3 large carrots
⅓ cup white vinegar
⅓ cup white sugar
2 tsp sea salt
Nuoc cham dressing
3 tbsp fish sauce
3 tbsp white sugar
2 tbsp white vinegar
2 garlic cloves, finely chopped
1–2 bird’s-eye chillies, finely chopped
Place pork pieces in a large mixing bowl, along with orange peel and juice, chicken stock, brown sugar, apple cider vinegar, soy sauces, Angostura Aromatic Bitters, ginger, salt and pepper. Mix everything together in the bowl until the meat is well-coated and marinate for 30 minutes.
For the carrot pickle, mix the ingredients together in a medium-sized bowl. Set aside for later.
Place a heavy-based saucepan on the stove on medium-high heat. Add the vegetable oil, followed by the pork pieces, making sure you reserve the marinade. Cook the pork for 5 minutes or until golden brown, then flip over and repeat. Add the onion to the pan and toss until well combined. Pour over the reserved marinade. Reduce heat to low and cook for 1 hour or until the sauce has thickened and the pork is fork tender.
To make the nuoc cham dressing, mix the ingredients in small bowl. Set aside for later.
Once the pork is cooked, transfer to a serving plate. Serve with the carrot pickle, nuoc cham and herbs, if using.

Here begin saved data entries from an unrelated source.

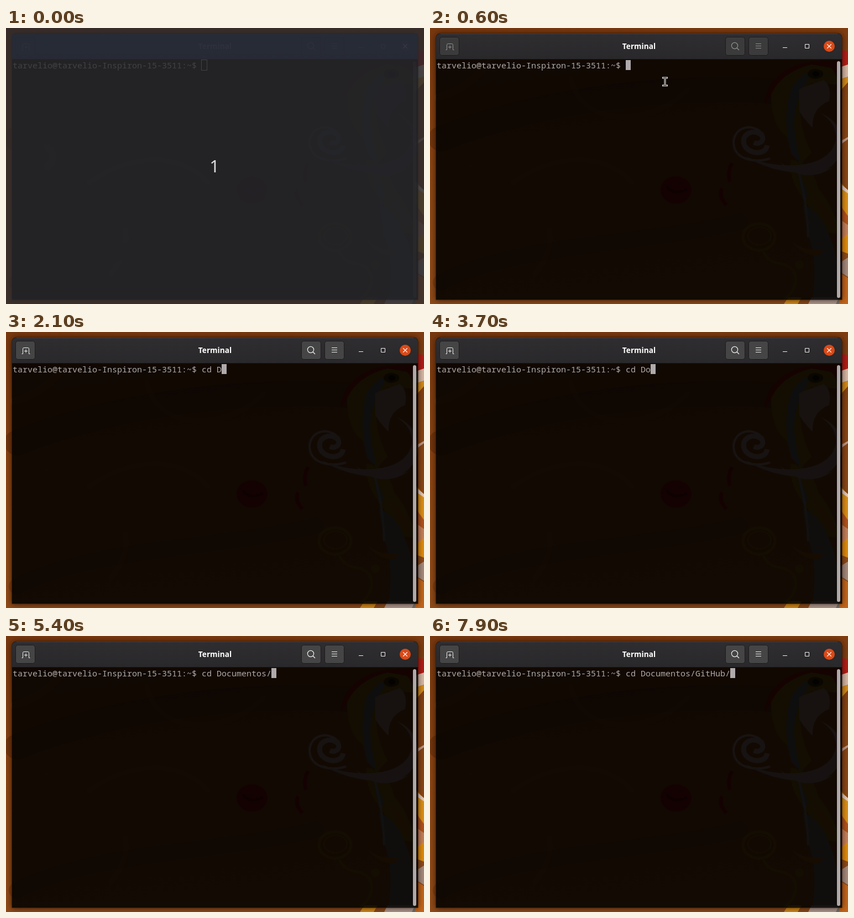
An HTML page with a canvas for the animation above (8000 ms loop, 756 by 499 pixels).

```html
<!DOCTYPE html>
<html lang="en">
<head>
<meta charset="utf-8">
<title>Terminal</title>
<style>
  html, body { margin: 0; width: 100%; height: 100%; overflow: hidden; background: #7a3a10; }
  canvas { display: block; }
</style>
</head>
<body>
<canvas id="stage" width="756" height="499"></canvas>
<script>
const W = 756, H = 499, LOOP = 8000, CELL = 9;
const ctx = document.getElementById('stage').getContext('2d');
const PROMPT = 'tarvelio@tarvelio-Inspiron-15-3511:~$ ';

// [start ms, typed text, block cursor visible]
const TYPING = [
  [0, '', true], [1100, '', false], [1300, 'c', true], [1500, 'cd', true],
  [1800, 'cd ', true], [2100, 'cd D', true], [2800, 'cd Do', true],
  [3100, 'cd Do', false], [3700, 'cd Do', true], [4800, 'cd Do', false],
  [5100, 'cd Do', true], [5400, 'cd Documentos/', true],
  [6000, 'cd Documentos/', false], [6700, 'cd Documentos/', true],
  [7200, 'cd Documentos/', false], [7400, 'cd Documentos/G', true],
  [7900, 'cd Documentos/GitHub/', true]
];

// [start ms, x, y]
const POINTER = [[100, 359, 70], [200, 392, 84], [300, 425, 97]];

const latest = (list, t) => list.filter(item => item[0] <= t).pop();
const grey = v => `rgb(${v},${v - 1},${v})`;

function fillRect(c, color, x, y, w, h) {
  c.fillStyle = color;
  c.fillRect(x, y, w, h);
}

function shape(c, color, d) {
  c.fillStyle = color;
  c.fill(new Path2D(d));
}

function line(c, color, width, d) {
  c.strokeStyle = color;
  c.lineWidth = width;
  c.stroke(new Path2D(d));
}

function roundRect(c, x, y, w, h, r) {
  c.beginPath();
  c.roundRect(x, y, w, h, r);
}

function ellipse(c, x, y, rx, ry) {
  c.beginPath();
  c.ellipse(x, y, rx, ry, 0, 0, Math.PI * 2);
}

function paintWallpaper(c) {
  const base = c.createLinearGradient(0, 0, 60, H);
  base.addColorStop(0, '#77370e');
  base.addColorStop(0.5, '#8a4412');
  base.addColorStop(1, '#8f4a18');
  fillRect(c, base, 0, 0, W, H);

  // broad dark sweeps
  c.lineCap = 'round';
  line(c, 'rgba(60,20,0,.28)', 46, 'M20 200C200 130 430 100 640 115');
  line(c, 'rgba(60,20,0,.2)', 30, 'M20 460C150 390 400 390 560 350');
  line(c, 'rgba(175,95,40,.22)', 9, 'M150 280C240 215 330 235 365 280M255 90C270 180 400 180 465 112M215 365Q225 400 190 445');
  line(c, 'rgba(175,95,40,.2)', 14, 'M15 125Q70 110 110 60M75 215Q95 235 75 250');
  c.lineCap = 'butt';

  // red crest and spots
  shape(c, '#a01410', 'M604 140Q610 95 645 75Q680 55 745 60L735 82Q690 75 660 88Q625 105 604 140Z');
  c.fillStyle = '#9c100e';
  ellipse(c, 445, 293, 28, 25);
  c.fill();
  line(c, '#6c0a0a', 5, 'M428 286Q440 304 464 292');
  line(c, '#9c100e', 7, 'M546 244Q538 260 542 278M528 290Q522 305 536 320');

  // head, neck and body
  shape(c, '#94700a', 'M617 120Q635 80 690 66L725 72Q738 85 735 102L690 100Q668 120 670 155Q672 190 690 225L672 245Q650 225 650 200Q616 180 617 120Z');
  shape(c, '#76706a', 'M652 112Q664 88 690 78L676 108Q654 150 660 190Q665 225 672 245L654 228Q636 170 652 112Z');
  shape(c, '#b08878', 'M668 110L712 94Q727 105 722 132Q690 145 692 180Q676 165 668 150Z');
  c.fillStyle = '#4c2c08';
  ellipse(c, 697, 83, 14, 9);
  c.fill();
  c.fillStyle = '#1c1008';
  ellipse(c, 698, 83, 6, 5);
  c.fill();
  shape(c, '#95700a', 'M652 238Q690 240 702 290Q728 318 742 372L720 370Q690 335 676 308Q650 280 652 238Z');
  shape(c, '#777067', 'M666 270Q680 280 684 306L674 308ZM675 320Q705 330 722 375Q742 420 742 499H690Q700 450 692 400Q682 370 675 320Z');
  shape(c, '#a95a10', 'M654 385Q675 405 712 400L704 411Q672 412 654 385ZM692 305Q725 320 735 365L715 350Z');
  line(c, '#8f8780', 4, 'M664 250Q682 310 684 378');

  // curls
  line(c, '#b6968c', 9, 'M610 212C607 232 574 228 568 210C563 193 582 183 596 191C609 199 598 213 586 207');
  line(c, '#b6968c', 4, 'M603 193C585 170 550 178 549 207C550 239 588 244 615 236');
  shape(c, '#b08f85', 'M570 232Q625 255 680 246Q728 236 734 202Q736 170 704 153Q748 170 745 215Q735 264 680 263Q615 260 570 232Z');
  shape(c, '#b08f85', 'M632 242Q675 272 728 252Q680 285 632 242Z');
  c.strokeStyle = '#94700a';
  c.lineWidth = 5;
  ellipse(c, 595, 378, 29, 24);
  c.stroke();
  c.lineWidth = 2;
  ellipse(c, 596, 376, 21, 16);
  c.stroke();
  line(c, '#94700a', 5, 'M603 405Q612 424 634 426Q664 432 661 460Q657 480 640 490');
  c.fillStyle = '#94700a';
  ellipse(c, 668, 428, 8, 8);
  c.fill();

  // bright details at the right and lower edges
  shape(c, '#b51c14', 'M738 38L756 42V70L738 72Z');
  shape(c, '#d8b8a4', 'M738 72L756 66V88L738 94Z');
  shape(c, '#d58a18', 'M738 94L756 88V98L738 118Z');
  shape(c, '#c29a86', 'M738 207L756 197V201L738 214Z');
  shape(c, '#e09014', 'M740 276L756 294V345L740 322Z');
  shape(c, '#e6cdbb', 'M740 280L756 293V299L740 288Z');
  shape(c, '#b4521a', 'M740 318L756 340V356L740 345Z');
  shape(c, '#c88058', 'M740 345L756 356V375L740 385Z');
  shape(c, '#e38b0c', 'M740 385L756 372V408L740 402Z');
  shape(c, '#a78b7c', 'M740 425L756 415V450L740 440Z');
  shape(c, '#c4651a', 'M740 442L756 452V499H740Z');
  shape(c, '#d98a16', 'M640 499L648 487H672L665 499Z');
  shape(c, '#b39a8e', 'M690 487H740L734 499H684Z');
}

const wallpaper = document.createElement('canvas');
wallpaper.width = W;
wallpaper.height = H;
paintWallpaper(wallpaper.getContext('2d'));

function paintButton(x, focused, lit) {
  roundRect(ctx, x + 0.5, 16.5, 35, 33, 4);
  ctx.fillStyle = grey(focused ? 60 + 10 * lit : 58);
  ctx.fill();
  ctx.strokeStyle = focused ? '#1d1b1d' : '#252325';
  ctx.lineWidth = 1;
  ctx.stroke();
}

function paintTitleBar(focused, lit) {
  const bar = ctx.createLinearGradient(0, 10, 0, 56);
  bar.addColorStop(0, focused ? '#2f2d30' : '#3c3a3c');
  bar.addColorStop(1, focused ? '#29282a' : '#393739');
  roundRect(ctx, 11, 10, 734, 47, [8, 8, 0, 0]);
  ctx.fillStyle = bar;
  ctx.fill();
  fillRect(ctx, focused ? '#454345' : '#4a484a', 19, 10, 718, 1);
  fillRect(ctx, '#171517', 11, 56, 734, 1);

  ctx.font = 'bold 13.7px "Noto Sans", sans-serif';
  ctx.textAlign = 'center';
  ctx.fillStyle = focused ? '#fff' : '#949193';
  ctx.fillText('Terminal', 378, 38);

  [17, 534, 576].forEach(x => paintButton(x, focused, lit));
  const icon = grey(Math.round(145 + 95 * lit));
  line(ctx, icon, 1, 'M28.5 39.5H30.5V30.5Q30.5 28.5 32.5 28.5H39.5Q41.5 28.5 41.5 30.5V39.5H43.5M33 34.5H39M36 31.5V37.5');
  ctx.lineWidth = 1.2;
  ellipse(ctx, 551, 32, 5.6, 5.6);
  ctx.stroke();
  line(ctx, icon, 1.3, 'M555 36L559 40');
  line(ctx, icon, 1, 'M589 28.5H599M589 32.5H599M589 36.5H599');

  const control = focused ? '#f4f2f3' : '#929092';
  line(ctx, control, 1, 'M638 35.5H646M678.5 29.5H685.5V36.5H678.5Z');
  ctx.fillStyle = focused ? '#da4a18' : '#514f51';
  ellipse(ctx, 722, 33, 10, 10);
  ctx.fill();
  line(ctx, '#f6f4f5', 1.3, 'M718.2 29.2L725.8 36.8M725.8 29.2L718.2 36.8');
}

function paintWindow(focused, lit) {
  ctx.drawImage(wallpaper, 0, 0);
  ctx.save();
  ctx.shadowColor = `rgba(0,0,0,${focused ? 0.6 : 0.45})`;
  ctx.shadowBlur = focused ? 12 : 8;
  ctx.shadowOffsetY = 1;
  roundRect(ctx, 10.5, 9.5, 735, 482, [8, 8, 0, 0]);
  ctx.fillStyle = '#24150c';
  ctx.fill();
  ctx.restore();
  ctx.drawImage(wallpaper, 11, 57, 734, 434, 11, 57, 734, 434);
  fillRect(ctx, 'rgba(0,0,0,.872)', 11, 57, 734, 434);
  paintTitleBar(focused, lit);

  roundRect(ctx, 736, 60, 6, 428, 3);
  ctx.fillStyle = focused ? '#b0a9a9' : 'rgba(176,169,169,.14)';
  ctx.fill();
}

function paintShell(text, cursorOn, focused) {
  ctx.font = '15px "Noto Sans Mono", monospace';
  ctx.textAlign = 'left';
  ctx.fillStyle = '#b0aaa9';
  ctx.fillText(PROMPT + text, 12, 73);
  const x = 12 + CELL * (PROMPT.length + text.length);
  if (!focused) {
    ctx.strokeStyle = '#b0aaac';
    ctx.lineWidth = 1;
    ctx.strokeRect(x - 0.5, 57.5, 10, 19);
  } else if (cursorOn) {
    fillRect(ctx, '#b0aaac', x, 58, CELL, 18);
  }
}

function paintPointer(x, y) {
  const beam = `M${x - 3.5} ${y - 7}H${x + 3.5}M${x - 3.5} ${y + 7}H${x + 3.5}M${x} ${y - 7}V${y + 7}`;
  ctx.lineCap = 'square';
  line(ctx, '#f2f0ee', 3, beam);
  line(ctx, '#151110', 1, beam);
  ctx.lineCap = 'butt';
}

function paintCountdown() {
  fillRect(ctx, 'rgba(40,41,46,.81)', 0, 0, W, H);
  fillRect(ctx, 'rgba(37,43,57,.6)', 11, 10, 734, 46);
  ctx.font = '31px "Noto Sans", sans-serif';
  ctx.textAlign = 'center';
  ctx.fillStyle = '#dcdcdd';
  ctx.fillText('1', 377, 261);
}

function render(t) {
  const focused = t >= 600;
  const lit = t < 700 ? 0 : t < 800 ? 0.5 : 1;
  const [, text, cursorOn] = latest(TYPING, t);
  paintWindow(focused, lit);
  paintShell(text, cursorOn, focused);
  if (t < 100) paintCountdown();
  else if (t < 1300) paintPointer(...latest(POINTER, t).slice(1));
}

const start = performance.now();
function tick() {
  render((performance.now() - start) % LOOP);
  requestAnimationFrame(tick);
}
tick();
</script>
</body>
</html>
```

This article is produced by Broadsheet in partnership with Angostura.